• Input records:
_ _ _ _ _ _ _

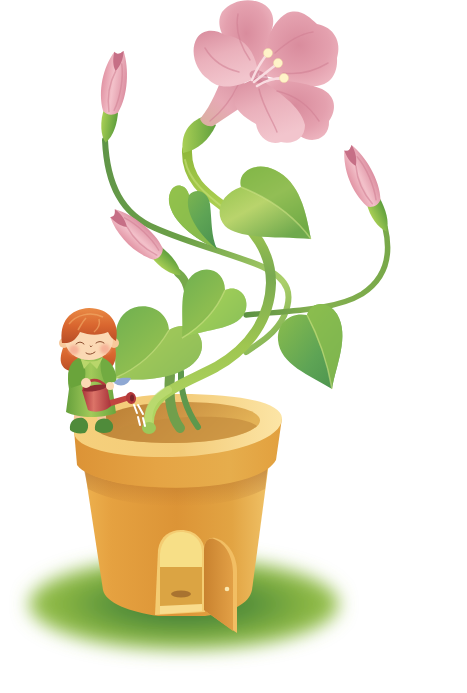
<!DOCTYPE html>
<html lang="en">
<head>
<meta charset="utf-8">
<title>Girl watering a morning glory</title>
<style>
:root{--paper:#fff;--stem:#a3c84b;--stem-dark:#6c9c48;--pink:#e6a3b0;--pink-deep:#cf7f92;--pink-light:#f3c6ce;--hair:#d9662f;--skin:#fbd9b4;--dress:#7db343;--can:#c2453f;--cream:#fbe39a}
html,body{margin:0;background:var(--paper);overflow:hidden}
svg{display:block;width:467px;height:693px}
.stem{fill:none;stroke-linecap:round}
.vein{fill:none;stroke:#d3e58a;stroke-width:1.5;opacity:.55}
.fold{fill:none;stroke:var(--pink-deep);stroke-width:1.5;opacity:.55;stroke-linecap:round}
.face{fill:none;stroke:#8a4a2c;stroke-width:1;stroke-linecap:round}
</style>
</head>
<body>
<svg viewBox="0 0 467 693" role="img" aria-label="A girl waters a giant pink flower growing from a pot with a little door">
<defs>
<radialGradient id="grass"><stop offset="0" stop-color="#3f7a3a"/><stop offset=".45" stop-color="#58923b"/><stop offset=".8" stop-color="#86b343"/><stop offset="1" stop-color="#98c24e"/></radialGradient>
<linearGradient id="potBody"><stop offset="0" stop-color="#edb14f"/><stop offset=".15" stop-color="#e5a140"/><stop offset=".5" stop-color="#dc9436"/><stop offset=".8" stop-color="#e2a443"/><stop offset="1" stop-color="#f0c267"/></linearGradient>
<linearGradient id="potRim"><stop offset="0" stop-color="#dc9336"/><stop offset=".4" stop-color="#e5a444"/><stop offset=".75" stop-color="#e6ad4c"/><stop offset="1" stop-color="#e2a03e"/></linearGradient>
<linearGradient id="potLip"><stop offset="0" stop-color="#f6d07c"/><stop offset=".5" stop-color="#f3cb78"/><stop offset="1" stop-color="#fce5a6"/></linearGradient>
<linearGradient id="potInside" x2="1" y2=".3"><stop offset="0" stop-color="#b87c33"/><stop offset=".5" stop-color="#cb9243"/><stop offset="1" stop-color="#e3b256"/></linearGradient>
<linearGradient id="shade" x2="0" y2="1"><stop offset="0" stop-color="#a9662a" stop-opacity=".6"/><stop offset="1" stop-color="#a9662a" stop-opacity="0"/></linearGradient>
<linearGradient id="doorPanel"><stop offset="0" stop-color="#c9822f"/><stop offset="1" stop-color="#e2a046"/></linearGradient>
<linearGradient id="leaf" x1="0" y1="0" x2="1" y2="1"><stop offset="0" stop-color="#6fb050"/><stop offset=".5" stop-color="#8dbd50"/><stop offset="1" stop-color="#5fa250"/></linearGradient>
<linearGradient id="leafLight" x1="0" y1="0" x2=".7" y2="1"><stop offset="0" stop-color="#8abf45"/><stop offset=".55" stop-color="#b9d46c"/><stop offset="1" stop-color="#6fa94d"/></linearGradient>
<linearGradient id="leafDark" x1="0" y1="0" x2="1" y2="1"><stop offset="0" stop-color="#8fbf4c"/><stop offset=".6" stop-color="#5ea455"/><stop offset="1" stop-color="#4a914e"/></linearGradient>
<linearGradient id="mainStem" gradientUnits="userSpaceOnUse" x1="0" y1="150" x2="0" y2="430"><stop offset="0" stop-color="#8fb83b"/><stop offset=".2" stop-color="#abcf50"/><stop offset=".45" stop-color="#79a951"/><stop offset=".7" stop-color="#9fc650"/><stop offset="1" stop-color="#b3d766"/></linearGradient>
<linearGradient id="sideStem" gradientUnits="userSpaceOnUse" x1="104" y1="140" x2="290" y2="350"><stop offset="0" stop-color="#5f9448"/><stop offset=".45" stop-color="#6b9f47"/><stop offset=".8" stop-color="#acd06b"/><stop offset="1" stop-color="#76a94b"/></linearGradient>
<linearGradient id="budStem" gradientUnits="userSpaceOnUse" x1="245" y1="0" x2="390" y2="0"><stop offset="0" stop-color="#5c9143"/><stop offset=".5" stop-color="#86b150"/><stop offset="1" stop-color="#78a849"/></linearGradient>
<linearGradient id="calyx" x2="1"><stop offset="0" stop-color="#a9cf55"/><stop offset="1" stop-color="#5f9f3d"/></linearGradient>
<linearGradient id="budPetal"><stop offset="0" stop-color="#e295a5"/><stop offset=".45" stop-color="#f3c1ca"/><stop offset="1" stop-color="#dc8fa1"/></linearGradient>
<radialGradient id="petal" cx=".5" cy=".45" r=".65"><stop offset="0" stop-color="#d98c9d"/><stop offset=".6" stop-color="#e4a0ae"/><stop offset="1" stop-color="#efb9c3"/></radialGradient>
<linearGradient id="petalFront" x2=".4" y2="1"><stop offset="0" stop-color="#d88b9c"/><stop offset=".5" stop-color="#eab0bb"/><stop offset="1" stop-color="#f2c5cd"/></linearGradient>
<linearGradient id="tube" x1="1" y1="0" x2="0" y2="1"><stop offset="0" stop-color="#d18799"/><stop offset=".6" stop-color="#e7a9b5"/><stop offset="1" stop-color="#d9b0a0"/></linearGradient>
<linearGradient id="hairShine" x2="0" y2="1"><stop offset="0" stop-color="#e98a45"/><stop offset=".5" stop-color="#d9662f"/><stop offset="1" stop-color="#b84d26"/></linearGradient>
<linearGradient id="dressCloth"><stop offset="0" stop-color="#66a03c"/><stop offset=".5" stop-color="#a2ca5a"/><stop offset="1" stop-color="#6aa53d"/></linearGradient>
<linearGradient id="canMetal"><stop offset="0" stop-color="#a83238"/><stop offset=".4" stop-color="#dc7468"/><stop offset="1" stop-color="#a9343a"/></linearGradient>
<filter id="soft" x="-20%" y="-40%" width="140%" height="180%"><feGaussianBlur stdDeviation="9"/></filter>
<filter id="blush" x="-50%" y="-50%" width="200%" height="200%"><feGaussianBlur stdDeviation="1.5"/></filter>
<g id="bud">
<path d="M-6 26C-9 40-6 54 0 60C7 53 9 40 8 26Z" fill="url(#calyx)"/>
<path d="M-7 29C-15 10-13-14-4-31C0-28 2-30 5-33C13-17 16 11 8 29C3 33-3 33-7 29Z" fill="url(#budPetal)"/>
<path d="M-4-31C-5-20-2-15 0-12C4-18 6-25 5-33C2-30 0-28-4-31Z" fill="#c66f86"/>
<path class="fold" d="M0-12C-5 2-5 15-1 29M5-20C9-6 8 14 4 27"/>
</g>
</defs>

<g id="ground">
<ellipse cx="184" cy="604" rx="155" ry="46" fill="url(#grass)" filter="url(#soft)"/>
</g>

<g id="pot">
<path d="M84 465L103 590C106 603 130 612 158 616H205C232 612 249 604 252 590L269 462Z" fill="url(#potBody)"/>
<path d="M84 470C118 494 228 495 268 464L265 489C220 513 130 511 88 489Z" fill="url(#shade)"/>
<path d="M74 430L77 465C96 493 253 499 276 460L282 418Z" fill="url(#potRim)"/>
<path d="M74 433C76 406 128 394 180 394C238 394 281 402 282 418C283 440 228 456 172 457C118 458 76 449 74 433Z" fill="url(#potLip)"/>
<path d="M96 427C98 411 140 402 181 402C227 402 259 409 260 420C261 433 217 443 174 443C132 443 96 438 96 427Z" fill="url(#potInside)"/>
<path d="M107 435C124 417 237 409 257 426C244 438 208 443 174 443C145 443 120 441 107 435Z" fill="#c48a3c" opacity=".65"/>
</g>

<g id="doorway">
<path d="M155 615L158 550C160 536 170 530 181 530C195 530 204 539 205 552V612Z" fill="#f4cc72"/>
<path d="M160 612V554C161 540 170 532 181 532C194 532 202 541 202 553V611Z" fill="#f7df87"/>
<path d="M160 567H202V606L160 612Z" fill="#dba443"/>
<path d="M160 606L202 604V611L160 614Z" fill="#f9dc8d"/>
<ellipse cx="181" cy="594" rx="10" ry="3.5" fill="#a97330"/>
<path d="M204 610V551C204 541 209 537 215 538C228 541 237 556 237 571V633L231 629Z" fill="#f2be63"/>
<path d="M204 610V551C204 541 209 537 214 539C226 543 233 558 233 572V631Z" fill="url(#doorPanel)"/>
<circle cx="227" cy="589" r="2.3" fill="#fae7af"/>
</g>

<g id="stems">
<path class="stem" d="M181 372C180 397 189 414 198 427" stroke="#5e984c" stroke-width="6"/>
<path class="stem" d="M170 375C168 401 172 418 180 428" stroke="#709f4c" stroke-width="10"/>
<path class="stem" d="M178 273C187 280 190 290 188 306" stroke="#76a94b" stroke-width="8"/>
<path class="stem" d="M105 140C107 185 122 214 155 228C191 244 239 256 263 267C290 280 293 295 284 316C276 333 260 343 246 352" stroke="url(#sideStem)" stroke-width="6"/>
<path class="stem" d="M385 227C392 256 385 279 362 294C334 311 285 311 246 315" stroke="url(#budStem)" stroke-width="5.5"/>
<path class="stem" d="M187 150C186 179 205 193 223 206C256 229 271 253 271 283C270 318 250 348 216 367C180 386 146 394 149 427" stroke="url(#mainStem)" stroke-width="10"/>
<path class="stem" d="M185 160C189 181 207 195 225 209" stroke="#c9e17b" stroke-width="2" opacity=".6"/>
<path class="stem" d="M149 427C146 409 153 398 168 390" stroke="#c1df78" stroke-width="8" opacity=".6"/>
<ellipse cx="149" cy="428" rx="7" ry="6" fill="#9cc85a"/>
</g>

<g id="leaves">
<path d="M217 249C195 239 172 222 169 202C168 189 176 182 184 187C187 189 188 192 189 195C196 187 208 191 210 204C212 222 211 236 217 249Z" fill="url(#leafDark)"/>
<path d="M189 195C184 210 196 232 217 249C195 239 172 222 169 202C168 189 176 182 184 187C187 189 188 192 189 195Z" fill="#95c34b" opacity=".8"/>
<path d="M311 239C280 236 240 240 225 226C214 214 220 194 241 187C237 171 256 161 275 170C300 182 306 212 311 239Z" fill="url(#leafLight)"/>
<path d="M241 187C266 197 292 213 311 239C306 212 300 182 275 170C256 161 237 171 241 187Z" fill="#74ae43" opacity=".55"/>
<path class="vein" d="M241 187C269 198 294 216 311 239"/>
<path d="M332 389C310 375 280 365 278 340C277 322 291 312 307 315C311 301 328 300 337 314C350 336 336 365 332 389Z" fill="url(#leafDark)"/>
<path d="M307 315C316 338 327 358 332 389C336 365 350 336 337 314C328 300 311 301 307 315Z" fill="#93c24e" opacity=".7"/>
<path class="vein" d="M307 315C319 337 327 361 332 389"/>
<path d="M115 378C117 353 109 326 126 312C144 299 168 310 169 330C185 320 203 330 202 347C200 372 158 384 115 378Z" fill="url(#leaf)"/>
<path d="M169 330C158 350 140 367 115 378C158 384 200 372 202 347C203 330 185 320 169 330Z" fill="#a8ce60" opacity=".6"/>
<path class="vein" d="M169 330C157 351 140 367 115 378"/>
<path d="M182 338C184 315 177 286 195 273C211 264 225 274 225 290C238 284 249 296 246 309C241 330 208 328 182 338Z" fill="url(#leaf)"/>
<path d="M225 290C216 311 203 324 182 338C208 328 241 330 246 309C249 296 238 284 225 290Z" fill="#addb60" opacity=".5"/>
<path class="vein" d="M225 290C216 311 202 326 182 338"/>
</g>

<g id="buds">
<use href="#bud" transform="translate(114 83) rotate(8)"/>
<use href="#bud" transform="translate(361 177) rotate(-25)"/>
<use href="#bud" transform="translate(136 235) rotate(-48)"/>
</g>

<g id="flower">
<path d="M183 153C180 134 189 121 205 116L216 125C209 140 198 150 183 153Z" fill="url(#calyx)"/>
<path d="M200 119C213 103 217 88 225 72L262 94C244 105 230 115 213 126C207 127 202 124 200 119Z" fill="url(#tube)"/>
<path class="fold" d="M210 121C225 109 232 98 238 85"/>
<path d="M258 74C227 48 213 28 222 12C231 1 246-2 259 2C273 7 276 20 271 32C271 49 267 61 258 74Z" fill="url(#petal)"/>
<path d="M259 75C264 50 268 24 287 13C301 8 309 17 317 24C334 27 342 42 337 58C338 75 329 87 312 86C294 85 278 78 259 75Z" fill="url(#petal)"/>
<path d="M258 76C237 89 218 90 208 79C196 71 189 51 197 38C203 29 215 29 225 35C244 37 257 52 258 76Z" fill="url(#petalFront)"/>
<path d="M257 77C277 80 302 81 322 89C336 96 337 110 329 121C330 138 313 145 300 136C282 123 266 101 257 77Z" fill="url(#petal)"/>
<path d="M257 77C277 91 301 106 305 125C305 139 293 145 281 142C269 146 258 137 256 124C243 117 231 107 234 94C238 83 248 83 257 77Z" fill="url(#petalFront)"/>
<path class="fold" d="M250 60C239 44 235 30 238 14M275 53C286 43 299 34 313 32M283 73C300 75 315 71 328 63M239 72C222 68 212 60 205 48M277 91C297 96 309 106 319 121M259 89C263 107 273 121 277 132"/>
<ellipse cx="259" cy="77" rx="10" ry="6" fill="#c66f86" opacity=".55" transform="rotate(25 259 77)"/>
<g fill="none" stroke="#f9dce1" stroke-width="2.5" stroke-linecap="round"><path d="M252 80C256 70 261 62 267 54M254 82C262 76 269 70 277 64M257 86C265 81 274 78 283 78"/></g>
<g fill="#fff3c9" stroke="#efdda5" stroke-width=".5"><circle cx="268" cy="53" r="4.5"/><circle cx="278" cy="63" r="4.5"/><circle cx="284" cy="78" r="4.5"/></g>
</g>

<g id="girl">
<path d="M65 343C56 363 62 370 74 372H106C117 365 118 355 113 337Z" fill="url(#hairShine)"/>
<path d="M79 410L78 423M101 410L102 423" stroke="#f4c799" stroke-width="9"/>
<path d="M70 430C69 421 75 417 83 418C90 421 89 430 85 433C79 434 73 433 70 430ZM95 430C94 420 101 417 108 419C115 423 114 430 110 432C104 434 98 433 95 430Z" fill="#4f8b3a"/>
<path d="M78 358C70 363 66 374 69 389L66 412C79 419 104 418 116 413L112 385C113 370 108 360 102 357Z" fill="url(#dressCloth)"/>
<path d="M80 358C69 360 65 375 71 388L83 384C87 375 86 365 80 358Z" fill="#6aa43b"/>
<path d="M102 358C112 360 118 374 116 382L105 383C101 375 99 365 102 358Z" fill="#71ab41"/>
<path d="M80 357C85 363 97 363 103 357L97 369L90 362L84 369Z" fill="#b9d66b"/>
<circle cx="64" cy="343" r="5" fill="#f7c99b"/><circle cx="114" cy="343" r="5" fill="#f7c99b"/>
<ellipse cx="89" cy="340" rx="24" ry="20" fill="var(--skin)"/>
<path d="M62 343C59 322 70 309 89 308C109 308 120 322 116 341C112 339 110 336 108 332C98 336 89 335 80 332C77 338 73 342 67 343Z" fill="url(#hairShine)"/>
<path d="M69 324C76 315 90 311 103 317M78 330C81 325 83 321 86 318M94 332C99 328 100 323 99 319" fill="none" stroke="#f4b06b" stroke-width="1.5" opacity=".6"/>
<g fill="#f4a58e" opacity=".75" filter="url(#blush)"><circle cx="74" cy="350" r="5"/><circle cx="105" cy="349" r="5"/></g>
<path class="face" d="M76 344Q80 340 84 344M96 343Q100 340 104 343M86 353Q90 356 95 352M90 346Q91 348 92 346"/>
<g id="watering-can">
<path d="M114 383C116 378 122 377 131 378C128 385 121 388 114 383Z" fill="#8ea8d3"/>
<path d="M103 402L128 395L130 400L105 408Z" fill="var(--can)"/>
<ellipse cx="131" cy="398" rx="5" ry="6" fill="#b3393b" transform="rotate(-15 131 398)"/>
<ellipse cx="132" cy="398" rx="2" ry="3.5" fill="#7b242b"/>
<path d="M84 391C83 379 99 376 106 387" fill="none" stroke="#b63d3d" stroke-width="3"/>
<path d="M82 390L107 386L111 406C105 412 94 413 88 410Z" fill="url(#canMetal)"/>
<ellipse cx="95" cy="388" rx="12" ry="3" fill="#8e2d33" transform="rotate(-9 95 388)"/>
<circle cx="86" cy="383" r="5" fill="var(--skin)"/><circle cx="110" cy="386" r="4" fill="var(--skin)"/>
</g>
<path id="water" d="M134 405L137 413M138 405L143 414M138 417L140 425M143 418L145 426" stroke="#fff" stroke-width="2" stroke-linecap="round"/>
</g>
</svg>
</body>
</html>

_ _ _ _ _ _ _

• Exercise description:
The reply must consist solely of the lines from the one containing "390L107 386L111 406C105" through the last line of the data, reproduced exactly.

• Solution to the exercise:
<path d="M82 390L107 386L111 406C105 412 94 413 88 410Z" fill="url(#canMetal)"/>
<ellipse cx="95" cy="388" rx="12" ry="3" fill="#8e2d33" transform="rotate(-9 95 388)"/>
<circle cx="86" cy="383" r="5" fill="var(--skin)"/><circle cx="110" cy="386" r="4" fill="var(--skin)"/>
</g>
<path id="water" d="M134 405L137 413M138 405L143 414M138 417L140 425M143 418L145 426" stroke="#fff" stroke-width="2" stroke-linecap="round"/>
</g>
</svg>
</body>
</html>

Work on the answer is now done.